Article: <6hafi8$> 
Subject: Re: Zacharia Sitchin
Date: 18 Apr 1998 15:06:48 GMT

In article <> Randomity
> Could someone please present me with a cogent argument either
> in support of or against the concept of a 12th planet with a 3,600
> year elliptical orbit.

The best argument is in the geological evidence that our Earth
presents, in 3,600 periods, approximately.  Velikovsky has collected
and presented many of these in his book Earth in Upheaval.  Where many
attack the messenger, throwing all Velikovsky's insights out when fault
can be found with anything he said, these scientific studies he quotes
were NOT done by him, and stand on their own merits.  For instance:

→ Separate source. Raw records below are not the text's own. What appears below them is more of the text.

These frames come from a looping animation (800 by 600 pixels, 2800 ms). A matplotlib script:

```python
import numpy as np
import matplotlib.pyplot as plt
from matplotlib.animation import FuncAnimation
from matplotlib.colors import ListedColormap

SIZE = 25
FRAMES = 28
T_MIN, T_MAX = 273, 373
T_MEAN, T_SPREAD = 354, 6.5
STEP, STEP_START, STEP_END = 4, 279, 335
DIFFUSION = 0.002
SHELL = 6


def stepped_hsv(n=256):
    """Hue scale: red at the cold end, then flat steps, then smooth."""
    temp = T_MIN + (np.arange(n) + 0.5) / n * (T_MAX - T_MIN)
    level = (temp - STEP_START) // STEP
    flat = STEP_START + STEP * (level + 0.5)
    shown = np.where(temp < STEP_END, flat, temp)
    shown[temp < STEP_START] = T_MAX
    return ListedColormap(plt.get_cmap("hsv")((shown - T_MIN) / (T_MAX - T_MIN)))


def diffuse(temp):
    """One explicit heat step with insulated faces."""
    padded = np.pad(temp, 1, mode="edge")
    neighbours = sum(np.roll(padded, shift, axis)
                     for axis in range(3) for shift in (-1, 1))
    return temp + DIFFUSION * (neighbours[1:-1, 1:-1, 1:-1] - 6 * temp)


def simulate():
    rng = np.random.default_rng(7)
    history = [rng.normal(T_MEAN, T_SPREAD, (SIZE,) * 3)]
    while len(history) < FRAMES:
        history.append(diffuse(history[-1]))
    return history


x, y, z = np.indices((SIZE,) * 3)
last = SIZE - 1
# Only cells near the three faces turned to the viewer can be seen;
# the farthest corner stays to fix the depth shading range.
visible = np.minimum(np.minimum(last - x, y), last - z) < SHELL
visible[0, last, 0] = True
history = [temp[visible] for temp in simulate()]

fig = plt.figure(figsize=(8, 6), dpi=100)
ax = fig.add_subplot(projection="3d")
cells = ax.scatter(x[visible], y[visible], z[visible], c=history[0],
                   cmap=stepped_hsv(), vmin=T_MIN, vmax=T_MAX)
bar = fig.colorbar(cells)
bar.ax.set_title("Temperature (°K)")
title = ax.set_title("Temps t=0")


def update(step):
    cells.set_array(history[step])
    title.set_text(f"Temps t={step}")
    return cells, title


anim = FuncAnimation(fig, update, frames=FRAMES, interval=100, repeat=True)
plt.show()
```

Earth in Upheaval, pp 98, The Carolina Bays

Peculiar elliptical depressions, or oval craters, locally called bays,
are thickly scattered over the Carolina coast of the United States and
more sparsely over the entire Atlantic coastal plain from southern New
Jersey to northeastern Florida.  These marshy depressions are numbered
in the tens of thousands and, according to the latest estimate, their
number may reach half a million.  The larger bays average 2,200 feet in
length, and in single cases exceed 8,000 feet.  A remarkable feature of
these depressions is their parallelism:  the long axis of each of them
extends from northwest to southeast.  These oval depressions may be
seen especially well in aerial photographs.  The swarm of meteorites
must have been large enough to hit an area from Florida to new Jersey.

Earth in Upheaval, pp 105, The Floor of the Seas

The bottom of the seas and oceans also contains evidence that the earth
was showered with meteorites on a very large scale.  In many places the
bottom consists of red clay.  Samples of the red clay from the central
Pacific showed a surprisingly high content of nickel and also a high
content of radium, though the water of the ocean is almost completely
free of these elements.  The clay is red because it contains
ferruginous (iron) compounds.  Meteoric iron differs from iron of
terrestrial origin in its admixture of nickel.  Nickel is a very rare
element in most terrestrial rocks and continental sediments, and it is
almost absent from the ocean waters.  On the other hand, it is one of
the main components of meteorites.